Chili for a New Jersey Winter

WhiteChili1.tif

WhiteChili1.tif

A white bowl containing soup thats sprinkled with shredded cheese

I'm writing this from the cozy comfort of a hotel room in a small town in New Jersey. Outside the trees are covered in snow. Having gone to college in Vermont, I'm used to the freezing temps and white-covered streets and sidewalks.

After I checked into the near-empty hotel, with only the small room service menu as my sustenance for the next 18 hours, I peeled off my puffy jacket and turned to the in-room dining page in the hotel binder. In seconds, I found exactly what I would order: the homemade chili and a green salad. (See my Starting a New Habit in 2014: Eat a Salad a Day post from last month — are you still eating salad? I am.)

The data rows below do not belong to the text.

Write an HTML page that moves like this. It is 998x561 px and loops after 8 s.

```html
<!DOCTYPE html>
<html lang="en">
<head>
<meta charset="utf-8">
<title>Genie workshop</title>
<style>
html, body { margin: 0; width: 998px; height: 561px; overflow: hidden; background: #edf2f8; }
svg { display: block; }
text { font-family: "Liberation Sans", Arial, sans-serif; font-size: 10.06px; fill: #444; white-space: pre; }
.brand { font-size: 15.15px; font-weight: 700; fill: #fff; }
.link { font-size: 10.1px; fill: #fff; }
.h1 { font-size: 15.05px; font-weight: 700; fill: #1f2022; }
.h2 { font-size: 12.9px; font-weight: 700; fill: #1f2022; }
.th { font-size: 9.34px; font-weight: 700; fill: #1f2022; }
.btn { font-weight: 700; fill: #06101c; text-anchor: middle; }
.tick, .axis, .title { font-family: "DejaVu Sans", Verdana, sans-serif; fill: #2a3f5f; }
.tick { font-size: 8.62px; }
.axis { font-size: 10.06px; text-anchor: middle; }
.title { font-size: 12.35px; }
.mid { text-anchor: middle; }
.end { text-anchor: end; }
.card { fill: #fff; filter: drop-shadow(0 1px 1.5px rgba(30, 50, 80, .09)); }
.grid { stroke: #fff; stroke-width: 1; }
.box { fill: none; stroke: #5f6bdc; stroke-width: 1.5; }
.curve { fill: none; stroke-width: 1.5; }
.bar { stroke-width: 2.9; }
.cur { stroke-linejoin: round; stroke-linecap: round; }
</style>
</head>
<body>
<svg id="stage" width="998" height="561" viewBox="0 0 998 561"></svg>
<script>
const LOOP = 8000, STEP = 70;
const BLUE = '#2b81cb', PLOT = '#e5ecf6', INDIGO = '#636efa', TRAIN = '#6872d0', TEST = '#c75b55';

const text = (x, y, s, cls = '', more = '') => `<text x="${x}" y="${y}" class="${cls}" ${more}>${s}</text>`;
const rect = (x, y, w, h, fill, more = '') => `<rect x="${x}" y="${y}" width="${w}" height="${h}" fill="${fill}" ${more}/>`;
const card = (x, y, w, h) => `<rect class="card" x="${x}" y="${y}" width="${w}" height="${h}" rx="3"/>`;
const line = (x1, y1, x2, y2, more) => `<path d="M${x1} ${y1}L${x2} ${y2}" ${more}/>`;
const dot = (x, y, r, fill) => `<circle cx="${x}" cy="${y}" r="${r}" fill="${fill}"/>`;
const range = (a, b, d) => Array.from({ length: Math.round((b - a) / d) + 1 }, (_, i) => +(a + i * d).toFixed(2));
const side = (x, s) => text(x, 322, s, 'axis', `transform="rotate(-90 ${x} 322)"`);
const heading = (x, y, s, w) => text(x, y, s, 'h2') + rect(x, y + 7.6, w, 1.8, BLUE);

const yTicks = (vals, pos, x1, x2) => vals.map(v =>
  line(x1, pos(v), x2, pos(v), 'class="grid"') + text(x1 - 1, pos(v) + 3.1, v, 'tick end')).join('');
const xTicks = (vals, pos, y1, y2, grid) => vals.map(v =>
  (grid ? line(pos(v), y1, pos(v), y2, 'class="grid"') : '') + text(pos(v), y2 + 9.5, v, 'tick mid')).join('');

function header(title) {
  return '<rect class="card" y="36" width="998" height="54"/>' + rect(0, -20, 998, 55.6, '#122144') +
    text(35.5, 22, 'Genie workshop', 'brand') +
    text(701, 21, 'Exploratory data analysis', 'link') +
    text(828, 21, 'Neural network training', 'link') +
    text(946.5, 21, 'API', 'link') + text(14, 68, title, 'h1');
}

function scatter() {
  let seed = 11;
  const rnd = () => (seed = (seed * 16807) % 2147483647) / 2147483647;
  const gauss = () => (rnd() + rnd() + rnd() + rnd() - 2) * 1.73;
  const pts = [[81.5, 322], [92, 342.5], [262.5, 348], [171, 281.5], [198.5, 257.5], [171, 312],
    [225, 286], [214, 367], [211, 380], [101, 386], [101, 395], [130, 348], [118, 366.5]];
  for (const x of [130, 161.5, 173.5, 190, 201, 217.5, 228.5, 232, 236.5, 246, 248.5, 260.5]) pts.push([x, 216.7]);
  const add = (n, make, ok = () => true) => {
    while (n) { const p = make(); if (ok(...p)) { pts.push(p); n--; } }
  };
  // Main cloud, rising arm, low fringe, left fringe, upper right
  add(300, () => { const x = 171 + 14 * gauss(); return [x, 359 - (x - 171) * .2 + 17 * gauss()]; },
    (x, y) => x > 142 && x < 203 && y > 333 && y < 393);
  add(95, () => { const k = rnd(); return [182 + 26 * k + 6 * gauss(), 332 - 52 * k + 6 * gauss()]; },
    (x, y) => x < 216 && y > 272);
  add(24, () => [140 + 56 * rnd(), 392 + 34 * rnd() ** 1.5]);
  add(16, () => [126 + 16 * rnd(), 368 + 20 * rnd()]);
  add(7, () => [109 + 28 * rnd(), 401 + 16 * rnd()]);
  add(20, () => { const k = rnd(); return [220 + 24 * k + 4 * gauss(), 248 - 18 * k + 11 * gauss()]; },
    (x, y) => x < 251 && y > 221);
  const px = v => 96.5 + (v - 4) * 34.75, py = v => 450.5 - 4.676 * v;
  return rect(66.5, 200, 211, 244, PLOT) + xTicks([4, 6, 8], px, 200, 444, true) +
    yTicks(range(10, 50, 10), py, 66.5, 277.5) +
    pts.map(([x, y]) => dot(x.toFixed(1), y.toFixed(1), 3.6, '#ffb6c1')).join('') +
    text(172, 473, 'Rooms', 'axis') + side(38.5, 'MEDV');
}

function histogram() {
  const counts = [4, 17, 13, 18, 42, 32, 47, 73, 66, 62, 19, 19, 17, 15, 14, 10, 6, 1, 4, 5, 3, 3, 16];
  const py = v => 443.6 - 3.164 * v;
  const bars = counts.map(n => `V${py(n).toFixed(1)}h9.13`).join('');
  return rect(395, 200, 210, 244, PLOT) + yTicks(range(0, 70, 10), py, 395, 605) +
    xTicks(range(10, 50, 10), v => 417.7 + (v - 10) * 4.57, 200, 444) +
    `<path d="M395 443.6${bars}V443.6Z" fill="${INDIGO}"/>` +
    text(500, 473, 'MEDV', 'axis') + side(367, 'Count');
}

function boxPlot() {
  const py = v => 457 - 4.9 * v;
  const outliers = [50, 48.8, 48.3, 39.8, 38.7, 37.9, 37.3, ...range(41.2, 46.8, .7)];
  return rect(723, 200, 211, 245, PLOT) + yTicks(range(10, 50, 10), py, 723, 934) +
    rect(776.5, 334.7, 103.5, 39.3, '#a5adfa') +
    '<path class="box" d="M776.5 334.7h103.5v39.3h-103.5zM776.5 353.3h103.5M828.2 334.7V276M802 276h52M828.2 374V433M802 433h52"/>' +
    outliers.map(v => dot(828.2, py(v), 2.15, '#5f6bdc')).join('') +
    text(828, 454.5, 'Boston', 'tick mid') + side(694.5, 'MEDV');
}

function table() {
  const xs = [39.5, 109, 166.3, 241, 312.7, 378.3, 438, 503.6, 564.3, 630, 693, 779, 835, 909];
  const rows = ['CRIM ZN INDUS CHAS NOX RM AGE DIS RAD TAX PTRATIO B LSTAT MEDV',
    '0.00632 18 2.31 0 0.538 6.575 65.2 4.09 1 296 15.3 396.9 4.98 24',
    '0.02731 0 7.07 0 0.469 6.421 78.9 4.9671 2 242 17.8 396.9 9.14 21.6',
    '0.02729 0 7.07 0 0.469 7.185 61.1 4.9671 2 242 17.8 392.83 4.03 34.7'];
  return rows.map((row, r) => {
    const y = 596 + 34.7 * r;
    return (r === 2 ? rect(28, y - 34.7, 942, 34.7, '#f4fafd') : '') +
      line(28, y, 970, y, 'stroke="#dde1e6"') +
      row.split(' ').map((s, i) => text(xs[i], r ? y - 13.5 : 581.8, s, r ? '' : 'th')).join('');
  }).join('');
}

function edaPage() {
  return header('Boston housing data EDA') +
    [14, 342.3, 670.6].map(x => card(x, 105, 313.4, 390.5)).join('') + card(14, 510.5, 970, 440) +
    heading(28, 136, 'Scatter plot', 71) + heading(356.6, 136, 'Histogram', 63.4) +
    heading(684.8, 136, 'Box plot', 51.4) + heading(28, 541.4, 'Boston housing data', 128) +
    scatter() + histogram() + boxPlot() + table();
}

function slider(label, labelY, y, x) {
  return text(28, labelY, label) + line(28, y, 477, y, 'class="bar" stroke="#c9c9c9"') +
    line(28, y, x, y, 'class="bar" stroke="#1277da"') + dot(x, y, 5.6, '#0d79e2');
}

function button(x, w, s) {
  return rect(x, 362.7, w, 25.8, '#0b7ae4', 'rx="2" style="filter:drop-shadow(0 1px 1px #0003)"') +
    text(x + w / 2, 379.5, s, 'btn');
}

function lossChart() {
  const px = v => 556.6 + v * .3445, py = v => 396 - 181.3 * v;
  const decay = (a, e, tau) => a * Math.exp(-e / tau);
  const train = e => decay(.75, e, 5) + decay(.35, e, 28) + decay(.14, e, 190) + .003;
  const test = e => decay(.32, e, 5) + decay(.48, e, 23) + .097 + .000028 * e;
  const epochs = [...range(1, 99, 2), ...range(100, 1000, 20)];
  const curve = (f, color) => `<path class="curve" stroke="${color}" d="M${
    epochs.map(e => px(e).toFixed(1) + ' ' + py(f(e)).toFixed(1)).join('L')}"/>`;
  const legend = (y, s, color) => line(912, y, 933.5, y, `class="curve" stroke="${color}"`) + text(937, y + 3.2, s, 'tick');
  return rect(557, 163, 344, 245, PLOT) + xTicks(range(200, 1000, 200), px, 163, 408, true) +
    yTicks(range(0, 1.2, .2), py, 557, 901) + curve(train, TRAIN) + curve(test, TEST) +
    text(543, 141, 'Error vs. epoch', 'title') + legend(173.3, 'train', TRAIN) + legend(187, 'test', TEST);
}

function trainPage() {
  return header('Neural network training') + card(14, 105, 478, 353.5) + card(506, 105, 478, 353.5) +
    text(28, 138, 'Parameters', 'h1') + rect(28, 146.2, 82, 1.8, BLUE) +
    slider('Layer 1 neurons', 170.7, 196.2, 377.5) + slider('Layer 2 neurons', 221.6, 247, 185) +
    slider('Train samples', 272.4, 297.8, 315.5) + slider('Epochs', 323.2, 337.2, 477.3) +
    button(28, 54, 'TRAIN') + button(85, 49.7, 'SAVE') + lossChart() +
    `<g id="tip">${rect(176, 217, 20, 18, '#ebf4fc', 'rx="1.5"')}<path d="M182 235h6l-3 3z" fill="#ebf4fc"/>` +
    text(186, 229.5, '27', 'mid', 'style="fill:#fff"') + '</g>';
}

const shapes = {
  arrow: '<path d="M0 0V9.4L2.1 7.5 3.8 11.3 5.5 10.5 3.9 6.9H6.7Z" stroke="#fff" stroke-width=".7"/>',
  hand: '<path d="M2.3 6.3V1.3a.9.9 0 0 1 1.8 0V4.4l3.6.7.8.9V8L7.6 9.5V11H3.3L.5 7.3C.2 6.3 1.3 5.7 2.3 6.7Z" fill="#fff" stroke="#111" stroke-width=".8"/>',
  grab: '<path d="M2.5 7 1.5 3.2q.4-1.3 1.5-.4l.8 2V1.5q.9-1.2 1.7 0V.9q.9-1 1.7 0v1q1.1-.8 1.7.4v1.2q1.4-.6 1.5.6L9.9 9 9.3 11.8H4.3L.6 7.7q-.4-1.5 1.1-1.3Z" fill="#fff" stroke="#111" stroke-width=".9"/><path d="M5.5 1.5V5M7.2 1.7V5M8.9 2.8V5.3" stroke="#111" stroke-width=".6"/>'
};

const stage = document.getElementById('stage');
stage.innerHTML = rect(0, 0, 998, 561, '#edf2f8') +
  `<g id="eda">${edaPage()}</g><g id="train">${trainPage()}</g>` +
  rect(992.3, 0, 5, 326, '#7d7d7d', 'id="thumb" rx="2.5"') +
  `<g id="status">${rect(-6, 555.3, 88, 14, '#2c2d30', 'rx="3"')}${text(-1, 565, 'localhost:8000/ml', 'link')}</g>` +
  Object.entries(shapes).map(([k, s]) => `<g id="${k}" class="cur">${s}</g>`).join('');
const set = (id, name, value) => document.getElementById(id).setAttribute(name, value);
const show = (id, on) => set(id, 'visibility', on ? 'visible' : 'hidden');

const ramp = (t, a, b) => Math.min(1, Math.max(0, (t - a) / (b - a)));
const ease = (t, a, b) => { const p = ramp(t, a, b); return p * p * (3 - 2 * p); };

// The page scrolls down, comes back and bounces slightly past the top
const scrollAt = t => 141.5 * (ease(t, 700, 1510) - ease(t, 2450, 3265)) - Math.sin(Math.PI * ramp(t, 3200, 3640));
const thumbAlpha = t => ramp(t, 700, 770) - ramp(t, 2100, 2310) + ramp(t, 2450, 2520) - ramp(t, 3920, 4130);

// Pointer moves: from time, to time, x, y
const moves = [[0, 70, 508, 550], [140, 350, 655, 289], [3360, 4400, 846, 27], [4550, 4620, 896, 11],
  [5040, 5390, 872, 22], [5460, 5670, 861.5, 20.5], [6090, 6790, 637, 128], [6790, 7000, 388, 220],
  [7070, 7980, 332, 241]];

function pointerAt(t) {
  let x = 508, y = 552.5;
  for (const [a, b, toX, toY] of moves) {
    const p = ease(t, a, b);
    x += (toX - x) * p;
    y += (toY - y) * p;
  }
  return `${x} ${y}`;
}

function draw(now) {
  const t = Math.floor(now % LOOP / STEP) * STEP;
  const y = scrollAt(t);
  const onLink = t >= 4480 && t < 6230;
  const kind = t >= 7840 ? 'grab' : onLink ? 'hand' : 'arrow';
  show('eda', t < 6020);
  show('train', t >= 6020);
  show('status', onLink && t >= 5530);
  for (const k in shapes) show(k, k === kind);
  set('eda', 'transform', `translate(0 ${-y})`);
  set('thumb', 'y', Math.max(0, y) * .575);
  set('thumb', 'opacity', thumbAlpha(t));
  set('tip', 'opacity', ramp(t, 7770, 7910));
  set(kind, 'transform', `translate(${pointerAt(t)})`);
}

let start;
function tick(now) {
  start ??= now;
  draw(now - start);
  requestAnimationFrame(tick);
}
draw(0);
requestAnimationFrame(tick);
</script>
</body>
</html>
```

Bundled up in my new pajamas (a Christmas gift from my daughters) and eating better-than-I-expected chili (and a salad) — all is right with my world. Why? Because there are certain foods that truly bring me comfort in the dead of winter: chili, onion soup and stew top my list. And while I can make those dishes any time, there is something magical about eating them on a snowy day. I think these comforting dishes remind me of my college years at The University of Vermont. My mom would visit me and we'd go on New England road trips, eating steamy soups and stews to thaw the chill (she went through a photography stage involving a lot of outdoor postcard-type shots, which she would subsequently frame and hang in our home).

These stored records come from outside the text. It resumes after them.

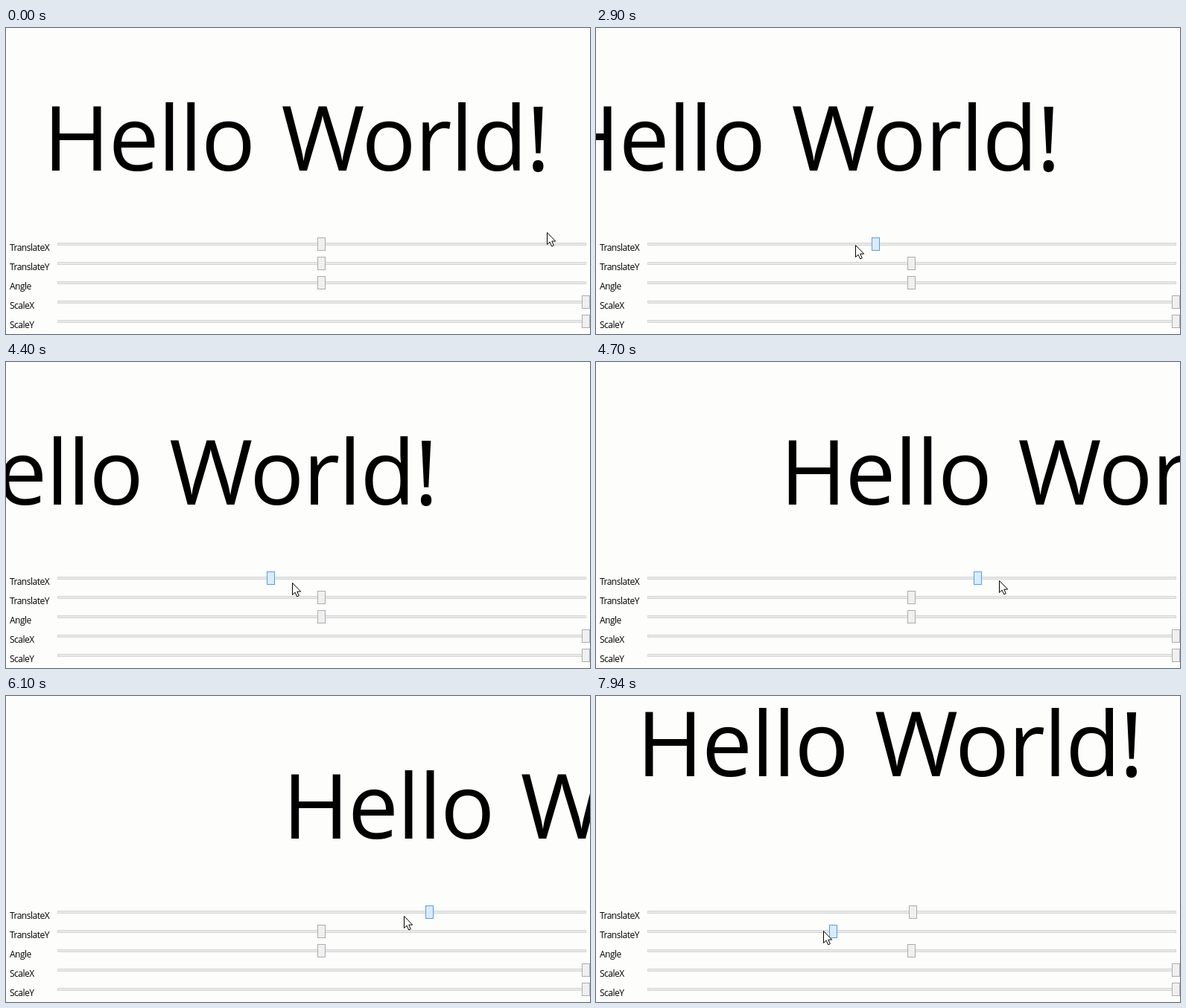
These frames come from a looping animation (784 by 412 pixels, 8 s). An HTML page with a canvas:

```html
<!DOCTYPE html>
<html lang="en">
<head>
<meta charset="utf-8">
<title>Transform sliders</title>
<style>
html, body { margin: 0; width: 100%; height: 100%; overflow: hidden; background: #fdfdfc; }
canvas { display: block; width: 784px; height: 412px; }
</style>
</head>
<body>
<canvas id="stage" width="784" height="412"></canvas>
<script>
const W = 784, H = 412, LOOP = 8000, LAST = 7940;
const HOME = 423.5, HALF = 355;
const LEAD = 70; // the pointer runs this many ms ahead of the dragged thumb
const ctx = document.getElementById('stage').getContext('2d');
const sliders = ['TranslateX', 'TranslateY', 'Angle', 'ScaleX', 'ScaleY'];

// A value that rests between eased strokes [from time, to time, new value].
function strokes(first, ...list) {
  return t => list.reduce((value, [t0, t1, to]) => {
    const u = Math.min(1, Math.max(0, (t - t0) / (t1 - t0)));
    return value + (to - value) * (1 - Math.cos(Math.PI * u)) / 2;
  }, first);
}

const thumbX = strokes(HOME, [2570, 3680, 186], [3808, 5343, 707], [5680, 6569, 406], [6640, 7198, 425.5]);
const thumbY = strokes(HOME, [7480, 8080, 303]);

// Pointer offset from the thumb, and its height on the stage.
const gripX = strokes(303.5, [30, 830, 231], [830, 1250, -412], [1300, 1800, -6], [5340, 5680, 3], [7200, 7480, -3.5]);
const pointerY = strokes(275, [30, 830, 106], [900, 1600, 312], [1600, 1830, 289], [2570, 3430, 297],
  [4400, 5100, 290], [5100, 5340, 296], [7150, 7480, 316]);

function box(x, y, w, h, fill, line) {
  ctx.fillStyle = line;
  ctx.fillRect(x, y, w, h);
  ctx.fillStyle = fill;
  ctx.fillRect(x + 1, y + 1, w - 2, h - 2);
}

function drawTitle(dx, dy) {
  ctx.font = '121px "Open Sans", "Noto Sans", sans-serif';
  ctx.letterSpacing = '-1.6px';
  ctx.fillStyle = '#000';
  ctx.fillText('Hello', 50 + dx, 192 + dy);
  ctx.fillText('World!', 369.5 + dx, 192 + dy);
}

function drawSlider(i, center, active) {
  const mid = 291 + 26 * i;
  ctx.font = '12px "Open Sans", "Noto Sans", sans-serif';
  ctx.letterSpacing = '-0.5px';
  ctx.fillStyle = '#000';
  ctx.fillText(sliders[i], 5, mid + 9);
  box(69, mid - 2, 710, 4, '#e7eaea', '#d6d6d6');
  const left = Math.round(center - 5.5);
  if (active) box(left, mid - 9, 11, 18, '#daecfc', '#569de5');
  else box(left, mid - 9, 11, 18, '#f0f0f0', '#acacac');
}

function drawPointer(x, y) {
  const arrow = [[0, 0], [0, 16], [3.6, 12.6], [6.2, 18.4], [8.8, 17.3], [6.3, 11.6], [11.2, 11.6]];
  ctx.beginPath();
  for (const [px, py] of arrow) ctx.lineTo(x + px - 0.5, y + py + 0.5);
  ctx.closePath();
  ctx.fillStyle = '#fff';
  ctx.fill();
  ctx.strokeStyle = '#000';
  ctx.lineWidth = 1;
  ctx.stroke();
}

function draw(t) {
  const sx = thumbX(t), sy = thumbY(t);
  ctx.fillStyle = '#fdfdfc';
  ctx.fillRect(0, 0, W, H);
  drawTitle((sx - HOME) * W / HALF, (sy - HOME) * 0.8);
  const centers = [sx, sy, HOME, 778.5, 778.5];
  const active = t >= 7430 ? 1 : t >= 2540 && t < 7200 ? 0 : -1;
  centers.forEach((c, i) => drawSlider(i, c, i === active));
  const x = thumbX(t + LEAD) + thumbY(t + LEAD) - HOME + gripX(t);
  drawPointer(Math.round(x), Math.round(pointerY(t)));
}

const start = performance.now();
function tick() {
  draw(Math.min(LAST, (performance.now() - start) % LOOP));
  requestAnimationFrame(tick);
}
tick();
</script>
</body>
</html>
```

I suppose the snow reminds me of that period in my life when I was young enough that I still had my mom, and yet old enough to be considered an adult worthy of joining my Mom on her photography haunts. According to her, the best photos were of untouched snow, which meant spending hours outside in the bitter winter. And a bowl of homemade chili would always hit the spot.

New Jersey isn't as frigid or snowy as Vermont, but it certainly is cold (I may be the only one who is happy about that). Before March comes and takes away the cold that makes winter stews and soups so warming, I'm pulling out some favorites to share:

—  White Chili with Quick Roasted Garlic for Food Network Magazine (pictured above)

What are your favorite cold-weather comfort foods?

Next Up

All of the Alfredo

Try Giada De Laurentiis’ classic, Food Network Kitchen’s hearty chicken variation and even lightened-up versions that still deliver the right creamy-cheesy notes (one’s even vegan!).

Shepherd's Pie, Lightened Up

Comfort foods are traditionally fattening fare, but you can slim down your shepherd's pie with a few tweaks.

All-in-One Casseroles That Will Save Your Sanity Come Dinnertime

Each of these casseroles includes protein and veggies, so there’s no need to make a meal with multiple components.

On the Road: Where to Eat Great Jewish-American Comfort Foods

These delis and restaurants serve up classic Jewish comfort food.

Down-Home Comfort — Fresh Easter Ham with Roasted Sweet Potatoes

Fresh ham is nothing like the boozy bourbon-soaked and smoked holiday ham or the candy-sweet spiral wonder.

Down-Home Comfort: Slow-Cooker Brunswick Stew

Brunswick stew, a thick, substantial stew of meat and vegetables, fits the bill of down-home comfort.

Comfort Food Mash-Ups, Remixed: Birthday Cake + Doughnuts

For this week’s remixed mash-up finale, we bring you two spectacular desserts that marry doughnuts not with croissants, but with a treat that’s even more festive: colorful confetti birthday cake.

6 Newfangled Ways to Get Your Pizza Fix — Comfort Food Feast

Instead of taking pizza by the slice day in and day out, get your fix in alternative ways.